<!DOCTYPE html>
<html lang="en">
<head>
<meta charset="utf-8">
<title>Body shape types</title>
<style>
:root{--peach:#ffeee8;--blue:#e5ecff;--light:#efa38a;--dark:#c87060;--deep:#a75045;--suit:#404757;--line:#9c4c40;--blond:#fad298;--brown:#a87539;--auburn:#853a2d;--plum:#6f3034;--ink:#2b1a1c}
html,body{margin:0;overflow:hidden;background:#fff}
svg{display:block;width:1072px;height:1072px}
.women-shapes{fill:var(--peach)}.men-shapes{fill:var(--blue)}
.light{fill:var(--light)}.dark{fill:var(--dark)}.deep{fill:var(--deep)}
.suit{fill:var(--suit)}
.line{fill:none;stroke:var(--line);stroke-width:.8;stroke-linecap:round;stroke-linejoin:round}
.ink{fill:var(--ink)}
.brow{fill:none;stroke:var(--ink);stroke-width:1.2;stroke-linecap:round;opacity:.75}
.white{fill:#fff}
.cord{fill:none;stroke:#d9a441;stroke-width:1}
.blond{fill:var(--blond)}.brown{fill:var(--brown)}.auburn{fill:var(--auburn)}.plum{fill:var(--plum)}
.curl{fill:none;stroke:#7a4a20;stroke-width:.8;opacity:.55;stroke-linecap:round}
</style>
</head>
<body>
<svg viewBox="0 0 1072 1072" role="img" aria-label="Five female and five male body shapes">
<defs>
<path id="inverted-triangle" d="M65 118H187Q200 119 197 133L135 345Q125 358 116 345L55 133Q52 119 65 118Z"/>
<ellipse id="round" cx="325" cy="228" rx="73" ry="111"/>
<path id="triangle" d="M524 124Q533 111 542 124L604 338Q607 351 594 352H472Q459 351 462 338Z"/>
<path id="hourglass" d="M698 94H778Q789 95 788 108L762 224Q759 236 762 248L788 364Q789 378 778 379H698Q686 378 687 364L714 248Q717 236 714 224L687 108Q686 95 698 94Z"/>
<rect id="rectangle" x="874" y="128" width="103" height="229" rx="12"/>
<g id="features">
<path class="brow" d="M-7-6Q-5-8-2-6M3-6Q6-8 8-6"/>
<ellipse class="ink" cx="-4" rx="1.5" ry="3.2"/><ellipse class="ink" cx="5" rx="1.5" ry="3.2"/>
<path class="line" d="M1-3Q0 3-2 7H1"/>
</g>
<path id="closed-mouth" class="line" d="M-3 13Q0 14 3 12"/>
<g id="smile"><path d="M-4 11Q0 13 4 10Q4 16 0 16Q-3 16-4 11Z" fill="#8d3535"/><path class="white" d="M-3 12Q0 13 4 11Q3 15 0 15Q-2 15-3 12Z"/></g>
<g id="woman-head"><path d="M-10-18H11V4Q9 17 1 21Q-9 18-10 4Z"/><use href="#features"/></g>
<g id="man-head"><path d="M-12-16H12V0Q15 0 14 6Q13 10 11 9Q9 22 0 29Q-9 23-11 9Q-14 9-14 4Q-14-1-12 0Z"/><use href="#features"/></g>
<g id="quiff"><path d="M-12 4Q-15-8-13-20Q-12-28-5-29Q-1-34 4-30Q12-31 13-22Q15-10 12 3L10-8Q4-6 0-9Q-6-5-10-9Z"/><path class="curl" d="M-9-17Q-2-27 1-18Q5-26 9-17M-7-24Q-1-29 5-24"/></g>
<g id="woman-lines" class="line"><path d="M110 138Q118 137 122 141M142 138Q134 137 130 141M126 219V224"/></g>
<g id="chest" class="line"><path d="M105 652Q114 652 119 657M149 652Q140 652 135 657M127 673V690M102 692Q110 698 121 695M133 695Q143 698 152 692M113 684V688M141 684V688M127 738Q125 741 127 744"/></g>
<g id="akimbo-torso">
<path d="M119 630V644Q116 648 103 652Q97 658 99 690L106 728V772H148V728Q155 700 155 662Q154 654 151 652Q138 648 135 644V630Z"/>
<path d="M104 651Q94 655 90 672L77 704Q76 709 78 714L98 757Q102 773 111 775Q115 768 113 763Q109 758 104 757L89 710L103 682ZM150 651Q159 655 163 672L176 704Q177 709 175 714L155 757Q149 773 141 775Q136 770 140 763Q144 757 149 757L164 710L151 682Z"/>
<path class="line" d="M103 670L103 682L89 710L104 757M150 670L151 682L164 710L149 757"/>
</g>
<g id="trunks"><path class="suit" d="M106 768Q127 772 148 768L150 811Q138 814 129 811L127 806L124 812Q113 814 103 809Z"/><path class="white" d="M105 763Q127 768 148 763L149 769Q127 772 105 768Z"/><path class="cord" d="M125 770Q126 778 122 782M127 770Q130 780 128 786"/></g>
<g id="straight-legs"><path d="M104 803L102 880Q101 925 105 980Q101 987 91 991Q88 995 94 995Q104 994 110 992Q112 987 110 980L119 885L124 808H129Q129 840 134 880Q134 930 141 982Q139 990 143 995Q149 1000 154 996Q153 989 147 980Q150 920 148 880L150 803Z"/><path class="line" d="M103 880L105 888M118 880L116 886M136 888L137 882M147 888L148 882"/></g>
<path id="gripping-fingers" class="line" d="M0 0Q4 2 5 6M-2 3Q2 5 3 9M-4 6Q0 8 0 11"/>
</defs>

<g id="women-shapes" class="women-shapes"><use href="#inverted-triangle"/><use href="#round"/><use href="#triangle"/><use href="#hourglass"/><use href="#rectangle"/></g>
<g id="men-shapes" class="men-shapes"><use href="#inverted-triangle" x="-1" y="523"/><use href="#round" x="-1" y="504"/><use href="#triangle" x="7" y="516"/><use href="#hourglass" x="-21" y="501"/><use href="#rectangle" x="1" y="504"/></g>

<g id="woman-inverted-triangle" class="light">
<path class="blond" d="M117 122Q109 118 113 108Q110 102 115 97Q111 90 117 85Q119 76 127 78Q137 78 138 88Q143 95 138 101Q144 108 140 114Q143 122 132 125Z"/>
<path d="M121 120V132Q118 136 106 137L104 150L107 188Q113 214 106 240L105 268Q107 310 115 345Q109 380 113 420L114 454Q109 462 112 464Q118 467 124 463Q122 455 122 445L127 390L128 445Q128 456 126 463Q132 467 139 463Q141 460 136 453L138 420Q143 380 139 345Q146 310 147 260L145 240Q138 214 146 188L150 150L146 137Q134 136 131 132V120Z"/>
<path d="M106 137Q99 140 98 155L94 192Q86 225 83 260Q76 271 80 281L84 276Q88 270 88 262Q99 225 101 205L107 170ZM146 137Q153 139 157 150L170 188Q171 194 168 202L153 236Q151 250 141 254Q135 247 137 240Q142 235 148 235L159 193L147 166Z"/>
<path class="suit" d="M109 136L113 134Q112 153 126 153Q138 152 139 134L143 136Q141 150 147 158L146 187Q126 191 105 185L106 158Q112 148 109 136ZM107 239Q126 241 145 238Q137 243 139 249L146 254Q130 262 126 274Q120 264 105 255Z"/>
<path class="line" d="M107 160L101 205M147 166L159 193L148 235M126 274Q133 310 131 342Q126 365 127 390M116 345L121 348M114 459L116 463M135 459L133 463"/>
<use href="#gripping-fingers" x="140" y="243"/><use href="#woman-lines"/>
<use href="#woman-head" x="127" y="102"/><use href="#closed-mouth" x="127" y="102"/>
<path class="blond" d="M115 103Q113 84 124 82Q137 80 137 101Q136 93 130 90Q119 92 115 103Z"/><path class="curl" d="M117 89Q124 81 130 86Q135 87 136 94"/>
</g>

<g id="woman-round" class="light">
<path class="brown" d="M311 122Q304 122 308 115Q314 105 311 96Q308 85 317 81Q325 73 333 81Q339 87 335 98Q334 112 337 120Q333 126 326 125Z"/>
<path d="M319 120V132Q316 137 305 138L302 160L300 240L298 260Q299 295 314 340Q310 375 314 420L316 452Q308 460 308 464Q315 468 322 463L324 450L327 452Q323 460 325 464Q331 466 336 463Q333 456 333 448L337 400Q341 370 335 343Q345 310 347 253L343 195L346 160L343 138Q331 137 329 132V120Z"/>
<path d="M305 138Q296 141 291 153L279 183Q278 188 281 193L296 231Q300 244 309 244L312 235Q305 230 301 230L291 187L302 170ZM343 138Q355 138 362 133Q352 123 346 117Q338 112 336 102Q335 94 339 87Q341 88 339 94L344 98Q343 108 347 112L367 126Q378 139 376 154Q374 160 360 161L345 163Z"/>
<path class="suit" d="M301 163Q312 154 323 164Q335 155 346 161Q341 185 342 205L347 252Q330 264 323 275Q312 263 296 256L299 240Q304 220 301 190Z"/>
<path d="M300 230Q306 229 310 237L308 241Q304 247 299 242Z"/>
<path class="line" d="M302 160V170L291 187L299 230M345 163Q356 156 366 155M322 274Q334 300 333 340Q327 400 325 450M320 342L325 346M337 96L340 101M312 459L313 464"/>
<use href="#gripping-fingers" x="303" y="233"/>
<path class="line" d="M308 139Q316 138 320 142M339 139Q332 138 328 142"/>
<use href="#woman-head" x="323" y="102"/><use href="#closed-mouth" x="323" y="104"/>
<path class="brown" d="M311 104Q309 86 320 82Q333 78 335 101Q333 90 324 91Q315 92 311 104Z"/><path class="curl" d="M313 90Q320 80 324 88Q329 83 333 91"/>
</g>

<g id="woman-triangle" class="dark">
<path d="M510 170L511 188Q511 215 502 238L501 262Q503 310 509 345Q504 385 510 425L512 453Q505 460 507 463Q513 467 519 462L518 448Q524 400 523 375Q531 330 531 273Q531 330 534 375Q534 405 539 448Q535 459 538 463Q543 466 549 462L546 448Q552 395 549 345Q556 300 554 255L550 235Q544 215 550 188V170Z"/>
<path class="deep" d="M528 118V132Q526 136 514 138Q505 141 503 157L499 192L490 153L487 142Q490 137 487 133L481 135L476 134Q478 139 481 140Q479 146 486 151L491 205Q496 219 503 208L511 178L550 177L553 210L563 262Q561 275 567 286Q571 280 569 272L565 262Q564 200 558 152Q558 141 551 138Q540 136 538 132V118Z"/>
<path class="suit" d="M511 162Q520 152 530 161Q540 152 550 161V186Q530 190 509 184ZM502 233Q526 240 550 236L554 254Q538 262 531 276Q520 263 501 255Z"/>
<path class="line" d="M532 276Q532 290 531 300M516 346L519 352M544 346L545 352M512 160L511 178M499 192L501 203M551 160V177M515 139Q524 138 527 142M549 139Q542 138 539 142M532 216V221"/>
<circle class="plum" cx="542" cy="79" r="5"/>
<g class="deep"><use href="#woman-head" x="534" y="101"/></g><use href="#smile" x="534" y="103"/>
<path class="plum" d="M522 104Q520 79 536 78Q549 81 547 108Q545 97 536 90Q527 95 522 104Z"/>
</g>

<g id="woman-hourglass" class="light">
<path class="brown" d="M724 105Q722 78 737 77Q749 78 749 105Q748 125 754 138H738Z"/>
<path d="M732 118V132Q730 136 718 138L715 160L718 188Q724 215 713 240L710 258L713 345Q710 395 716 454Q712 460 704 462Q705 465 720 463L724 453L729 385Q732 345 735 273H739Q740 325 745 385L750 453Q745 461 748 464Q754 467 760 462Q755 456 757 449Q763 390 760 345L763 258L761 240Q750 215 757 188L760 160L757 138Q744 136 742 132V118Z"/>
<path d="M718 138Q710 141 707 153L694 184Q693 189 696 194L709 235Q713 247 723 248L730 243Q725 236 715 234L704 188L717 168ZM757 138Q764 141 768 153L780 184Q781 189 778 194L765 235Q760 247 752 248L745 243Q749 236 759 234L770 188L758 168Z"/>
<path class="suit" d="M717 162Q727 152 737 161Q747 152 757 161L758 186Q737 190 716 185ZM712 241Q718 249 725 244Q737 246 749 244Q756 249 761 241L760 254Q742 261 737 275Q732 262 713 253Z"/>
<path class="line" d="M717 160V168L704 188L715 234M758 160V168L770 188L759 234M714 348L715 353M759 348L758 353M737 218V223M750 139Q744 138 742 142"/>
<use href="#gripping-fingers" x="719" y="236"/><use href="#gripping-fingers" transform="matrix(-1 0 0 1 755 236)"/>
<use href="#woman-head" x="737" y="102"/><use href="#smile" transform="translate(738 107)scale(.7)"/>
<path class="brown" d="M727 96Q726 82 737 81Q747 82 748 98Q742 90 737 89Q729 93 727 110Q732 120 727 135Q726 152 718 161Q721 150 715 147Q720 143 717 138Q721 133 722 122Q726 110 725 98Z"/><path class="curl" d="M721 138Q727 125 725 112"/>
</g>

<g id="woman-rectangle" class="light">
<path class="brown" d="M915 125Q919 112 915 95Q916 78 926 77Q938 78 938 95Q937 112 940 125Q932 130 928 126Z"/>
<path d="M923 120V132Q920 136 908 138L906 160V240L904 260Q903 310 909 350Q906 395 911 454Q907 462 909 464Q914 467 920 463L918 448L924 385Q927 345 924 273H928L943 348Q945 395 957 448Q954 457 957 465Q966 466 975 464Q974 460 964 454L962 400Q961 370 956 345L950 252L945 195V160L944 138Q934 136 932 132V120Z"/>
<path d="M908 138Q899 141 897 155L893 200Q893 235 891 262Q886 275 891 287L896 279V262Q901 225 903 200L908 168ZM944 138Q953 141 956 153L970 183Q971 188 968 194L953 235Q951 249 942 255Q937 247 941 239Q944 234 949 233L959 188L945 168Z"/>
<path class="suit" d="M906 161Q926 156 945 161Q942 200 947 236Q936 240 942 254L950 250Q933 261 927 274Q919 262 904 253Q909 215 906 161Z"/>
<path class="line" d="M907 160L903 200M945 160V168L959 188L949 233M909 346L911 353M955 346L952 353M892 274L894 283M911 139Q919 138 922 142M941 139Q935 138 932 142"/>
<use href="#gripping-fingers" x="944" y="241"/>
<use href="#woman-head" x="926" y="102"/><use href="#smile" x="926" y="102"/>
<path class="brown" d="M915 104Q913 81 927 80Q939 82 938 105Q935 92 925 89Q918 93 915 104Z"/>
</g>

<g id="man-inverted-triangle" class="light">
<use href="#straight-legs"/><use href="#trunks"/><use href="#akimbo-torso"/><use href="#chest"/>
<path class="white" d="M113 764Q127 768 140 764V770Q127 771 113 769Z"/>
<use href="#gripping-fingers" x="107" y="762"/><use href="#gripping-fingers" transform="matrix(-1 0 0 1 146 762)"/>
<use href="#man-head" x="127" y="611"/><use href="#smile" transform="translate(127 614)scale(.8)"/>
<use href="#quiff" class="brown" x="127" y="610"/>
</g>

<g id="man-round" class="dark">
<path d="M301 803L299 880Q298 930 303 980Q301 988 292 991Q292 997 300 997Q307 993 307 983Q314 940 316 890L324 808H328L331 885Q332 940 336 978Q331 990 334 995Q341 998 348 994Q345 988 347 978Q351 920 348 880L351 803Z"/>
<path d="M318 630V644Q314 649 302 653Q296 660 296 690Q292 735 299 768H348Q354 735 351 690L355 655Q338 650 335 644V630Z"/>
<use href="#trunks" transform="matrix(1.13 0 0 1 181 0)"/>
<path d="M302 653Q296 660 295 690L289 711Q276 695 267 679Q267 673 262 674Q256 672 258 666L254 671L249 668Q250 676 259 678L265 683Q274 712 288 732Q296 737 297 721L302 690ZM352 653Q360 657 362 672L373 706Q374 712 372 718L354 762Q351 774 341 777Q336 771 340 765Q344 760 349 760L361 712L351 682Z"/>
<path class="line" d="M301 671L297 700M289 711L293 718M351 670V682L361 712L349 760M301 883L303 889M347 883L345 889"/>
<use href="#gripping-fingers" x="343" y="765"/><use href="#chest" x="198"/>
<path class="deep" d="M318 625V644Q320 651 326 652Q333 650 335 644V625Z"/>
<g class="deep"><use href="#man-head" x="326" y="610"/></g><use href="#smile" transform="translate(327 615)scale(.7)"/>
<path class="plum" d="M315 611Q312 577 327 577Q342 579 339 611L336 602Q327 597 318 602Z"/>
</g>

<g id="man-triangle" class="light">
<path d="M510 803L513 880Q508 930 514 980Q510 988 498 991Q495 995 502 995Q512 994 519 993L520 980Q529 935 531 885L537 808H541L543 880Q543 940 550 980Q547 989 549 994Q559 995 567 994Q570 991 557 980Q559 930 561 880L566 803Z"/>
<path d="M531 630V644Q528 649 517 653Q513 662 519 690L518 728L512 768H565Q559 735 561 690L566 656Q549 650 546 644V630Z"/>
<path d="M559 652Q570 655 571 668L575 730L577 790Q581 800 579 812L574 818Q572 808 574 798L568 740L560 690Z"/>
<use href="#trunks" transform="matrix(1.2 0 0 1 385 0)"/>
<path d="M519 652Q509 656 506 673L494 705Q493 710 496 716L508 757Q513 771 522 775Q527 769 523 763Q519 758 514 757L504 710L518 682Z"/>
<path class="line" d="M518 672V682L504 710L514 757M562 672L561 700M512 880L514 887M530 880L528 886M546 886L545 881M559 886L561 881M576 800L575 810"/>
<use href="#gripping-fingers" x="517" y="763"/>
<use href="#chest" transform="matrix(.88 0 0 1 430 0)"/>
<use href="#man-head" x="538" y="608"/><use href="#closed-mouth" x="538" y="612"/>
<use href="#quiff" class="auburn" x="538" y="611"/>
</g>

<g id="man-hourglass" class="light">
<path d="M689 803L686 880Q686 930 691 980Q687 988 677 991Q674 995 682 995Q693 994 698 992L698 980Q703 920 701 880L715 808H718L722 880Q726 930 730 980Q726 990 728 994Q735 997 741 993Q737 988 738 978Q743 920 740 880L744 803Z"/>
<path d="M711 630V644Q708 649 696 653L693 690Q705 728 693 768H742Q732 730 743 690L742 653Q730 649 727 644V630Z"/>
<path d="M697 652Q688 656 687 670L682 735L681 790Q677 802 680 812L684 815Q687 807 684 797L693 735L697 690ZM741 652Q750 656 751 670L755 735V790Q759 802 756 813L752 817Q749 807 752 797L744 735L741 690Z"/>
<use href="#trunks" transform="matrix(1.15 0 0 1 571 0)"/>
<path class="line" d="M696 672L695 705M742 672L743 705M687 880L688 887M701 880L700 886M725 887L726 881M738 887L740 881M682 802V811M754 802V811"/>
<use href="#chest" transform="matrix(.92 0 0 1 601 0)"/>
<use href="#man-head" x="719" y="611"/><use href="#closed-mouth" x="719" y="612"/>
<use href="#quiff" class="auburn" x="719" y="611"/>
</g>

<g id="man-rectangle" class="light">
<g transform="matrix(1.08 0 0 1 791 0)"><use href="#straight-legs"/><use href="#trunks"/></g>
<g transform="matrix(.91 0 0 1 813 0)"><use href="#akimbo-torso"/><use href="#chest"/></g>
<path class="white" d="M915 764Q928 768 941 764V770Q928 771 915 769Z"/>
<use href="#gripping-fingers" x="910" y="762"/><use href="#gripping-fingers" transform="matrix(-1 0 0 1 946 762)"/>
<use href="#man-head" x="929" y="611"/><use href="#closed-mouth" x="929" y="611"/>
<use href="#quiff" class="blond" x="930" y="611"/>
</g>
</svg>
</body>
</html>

▶ WHAT THIS TASK INVOLVES
Starting from the data above, filter for lines with "triangle" and copy each one.

▶ OUTPUT OF THE TASK
<path id="inverted-triangle" d="M65 118H187Q200 119 197 133L135 345Q125 358 116 345L55 133Q52 119 65 118Z"/>
<path id="triangle" d="M524 124Q533 111 542 124L604 338Q607 351 594 352H472Q459 351 462 338Z"/>
<g id="women-shapes" class="women-shapes"><use href="#inverted-triangle"/><use href="#round"/><use href="#triangle"/><use href="#hourglass"/><use href="#rectangle"/></g>
<g id="men-shapes" class="men-shapes"><use href="#inverted-triangle" x="-1" y="523"/><use href="#round" x="-1" y="504"/><use href="#triangle" x="7" y="516"/><use href="#hourglass" x="-21" y="501"/><use href="#rectangle" x="1" y="504"/></g>
<g id="woman-inverted-triangle" class="light">
<g id="woman-triangle" class="dark">
<g id="man-inverted-triangle" class="light">
<g id="man-triangle" class="light">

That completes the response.